### TASK
Only these lines of the data below are wanted: the one with "--sweater: #b75350;", the one with "0; height: 100%;", and any lines between them, each repeated exactly.

[DATASET]

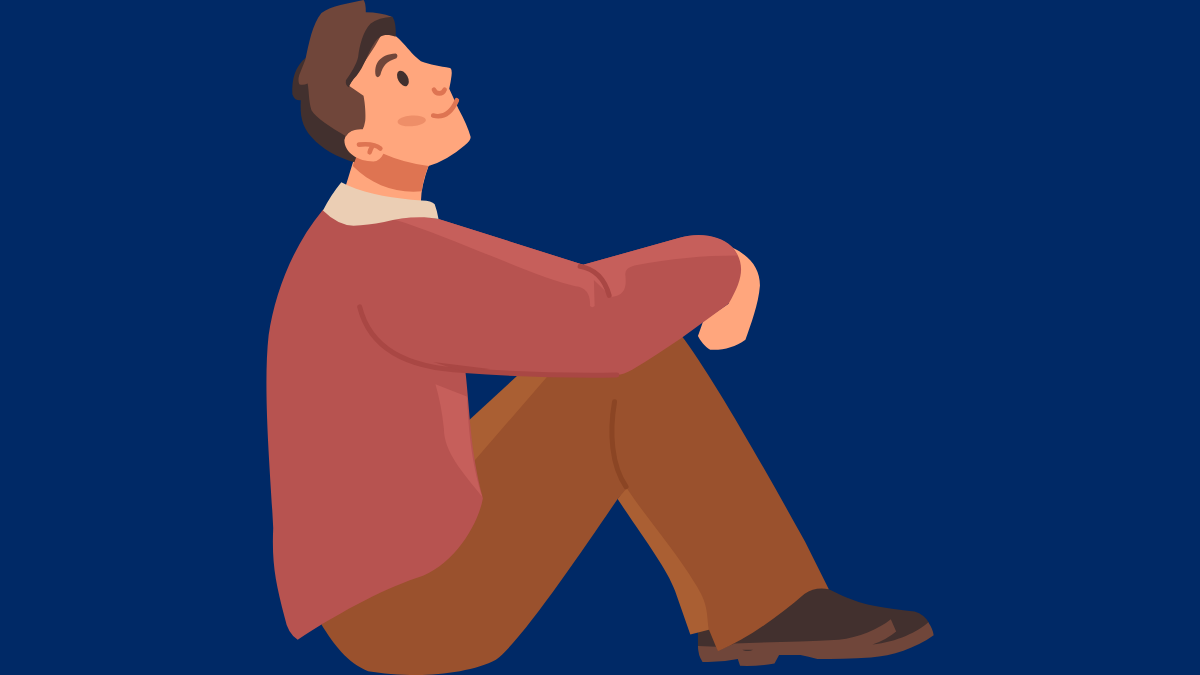
<!DOCTYPE html>
<html lang="en">
<head>
<meta charset="utf-8">
<title>Seated man looking up</title>
<style>
:root {
  --navy: #002966;
  --skin: #ffa67d;
  --skin-shade: #de7452;
  --blush: #ee8e68;
  --hair: #70463a;
  --hair-dark: #42302e;
  --collar: #ebceb4;
  --sweater: #b75350;
  --sweater-light: #c65f5b;
  --sweater-fold: #a94744;
  --trousers: #9a512d;
  --trousers-light: #aa5f33;
  --trousers-fold: #8b4524;
}
html, body { margin: 0; height: 100%; overflow: hidden; background: var(--navy); }
.artwork { display: block; width: 1200px; height: 675px; background: var(--navy); }
.skin { fill: var(--skin); }
.skin-shade { fill: var(--skin-shade); }
.blush { fill: var(--blush); }
.hair, .sole { fill: var(--hair); }
.hair-dark, .shoe { fill: var(--hair-dark); }
.collar { fill: var(--collar); }
.sweater { fill: var(--sweater); }
.sweater-light { fill: var(--sweater-light); }
.sweater-fold { fill: var(--sweater-fold); }
.trousers { fill: var(--trousers); }
.trousers-light { fill: var(--trousers-light); }
.line { fill: none; stroke-linecap: round; stroke-linejoin: round; stroke-width: 6.5; }
.line-face { stroke: var(--skin-shade); stroke-width: 6; }
.line-sweater { stroke: var(--sweater-fold); }
.line-trousers { stroke: var(--trousers-fold); }
</style>
</head>
<body>
<svg class="artwork" viewBox="0 0 1568 882" role="img" aria-label="A smiling man sits with his arms resting on his knees and looks up">
  <g id="shoes">
    <path class="shoe" d="M912 824L940 812L1040 780Q1064 764 1083 770C1118 787 1130 792 1195 799Q1208 803 1214 814L1180 842L1040 850L912 848Z"/>
    <path class="sole" d="M912 844L936 845L938 850L960 841C1000 839 1050 839 1096 836C1122 833 1148 822 1164 809L1171 825Q1158 836 1140 842C1172 839 1200 825 1213 813Q1219 822 1220 830C1196 847 1166 857 1138 859Q1100 861 1068 861Q1056 858 1046 856L1018 856L1012 867Q990 871 967 870L964 861Q940 866 918 865Q912 856 912 844Z"/>
    <path class="shoe" d="M970 849L984 849Q979 852 972 850Z"/>
  </g>

  <g id="trousers">
    <path class="trousers-light" d="M600 561L690 478L730 478L660 580L610 620Z"/>
    <path class="trousers-light" d="M807 652L822 630L912 750L930 790L930 822L902 829L882 772C871 742 842 705 807 652Z"/>
    <path class="trousers" d="M420 816C436 842 454 866 481 877C500 880 520 882 545 882C580 882 625 875 648 862C680 840 770 706 807 652L819 638C845 677 884 722 908 762C926 790 923 800 926 822L938 851C978 834 1016 806 1051 776Q1066 766 1083 770L1052 708C1000 614 930 490 890 438L810 470L716 491L619 603L560 700Z"/>
    <path class="line line-trousers" d="M803 525C796 566 799 608 818 636"/>
  </g>

  <g id="hand">
    <path class="skin" d="M956 323C980 334 993 351 993 373C991 398 981 424 974 444C960 454 945 458 928 457C921 453 915 445 912 439L919 419L952 397Z"/>
  </g>

  <g id="sweater">
    <path class="sweater" d="M422 274C382 322 359 384 351 438C343 510 354 626 357 690C355 736 360 761 372 807Q376 828 389 836C436 805 495 772 545 755C593 740 625 685 631 651C614 588 614 535 608 484C670 489 738 491 806 490Q815 489 826 483C848 470 868 457 890 442L952 397C971 365 974 345 958 324C941 308 914 303 887 311L762 346L573 286L520 276Z"/>
    <path class="sweater-light" d="M516 287L545 283L573 286L762 346L887 311C914 303 941 308 956 322L964 334C917 334 878 338 829 347Q817 350 817 358C819 375 817 386 799 388L776 366L777 400Q774 403 771 400Q772 376 752 374C700 363 595 311 516 287Z"/>
    <path class="sweater-light" d="M569 502L610 518C613 575 618 610 630 649C604 617 580 590 580 560Q577 530 569 502Z"/>
    <path class="line line-sweater" d="M470 401C483 454 530 481 607 484C670 489 735 491 806 490"/>
    <path class="sweater-fold" d="M566 473L640 482L610 487Z"/>
    <path class="line line-sweater" d="M758 348Q787 353 796 386"/>
  </g>

  <g id="neck">
    <path class="skin" d="M464 203L452 242Q500 266 550 263Q550 244 561 214Z"/>
    <path class="skin-shade" d="M465 202L461 217C486 242 517 253 551 250Q553 233 561 214L502 190Z"/>
    <path class="collar" d="M446 238Q450 240 454 242C484 255 514 259 551 262Q564 262 568 267Q571 275 573 286C550 282 525 284 502 290Q480 294 462 295Q441 294 422 275Q432 255 446 238Z"/>
  </g>

  <g id="head">
    <path class="hair-dark" d="M400 75C386 86 381 103 382 123Q385 132 393 131C392 150 394 165 407 179C421 195 440 205 463 212L475 180L440 100Z"/>
    <path class="skin" d="M502 40C522 44 533 68 550 80C562 85 575 86 588 89Q591 90 590 99Q589 107 587 116L599 142Q611 164 615 179Q615 184 607 190Q585 209 560 217Q528 213 501 201Q496 211 488 211C468 211 450 200 450 183Q453 168 474 168L470 125L450 110L480 50Z"/>
    <path class="hair" d="M399 78C404 55 408 32 420 17C433 7 455 5 475 0Q478 3 478 16Q497 16 512 22L490 60L456 112L475 125C478 140 478 158 477 159Q476 165 474 169Q458 168 452 178C432 166 413 154 407 144C403 130 404 120 402 109Q396 112 391 110Q389 105 391 98Q395 88 399 78Z"/>
    <path class="hair-dark" d="M513 22Q518 31 517 48C504 43 496 46 490 55C480 70 476 87 466 99Q458 107 456 114Q451 112 452 105C458 96 466 84 468 74C470 59 474 42 484 31Q495 23 513 22Z"/>
    <g id="face">
      <path class="hair" d="M491 99C488 83 497 71 517 70Q521 72 518 76C506 80 500 85 497 98Q494 103 491 99Z"/>
      <ellipse class="hair-dark" cx="526.500" cy="102.500" rx="6.500" ry="11" transform="rotate(-28 526.500 102.500)"/>
      <ellipse class="blush" cx="538" cy="158" rx="18.500" ry="7" transform="rotate(-4 538 158)"/>
      <path class="line line-face" d="M567 117Q569 122 574 122Q579 122 581 117"/>
      <path class="line line-face" d="M566 151Q586 156 597 131"/>
      <path class="line line-face" d="M469 189Q489 187 497 194M486 192Q484 195 483 199"/>
    </g>
  </g>
</svg>
</body>
</html>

[/DATASET]

### PROBLEM SOLUTION
  --sweater: #b75350;
  --sweater-light: #c65f5b;
  --sweater-fold: #a94744;
  --trousers: #9a512d;
  --trousers-light: #aa5f33;
  --trousers-fold: #8b4524;
}
html, body { margin: 0; height: 100%; overflow: hidden; background: var(--navy); }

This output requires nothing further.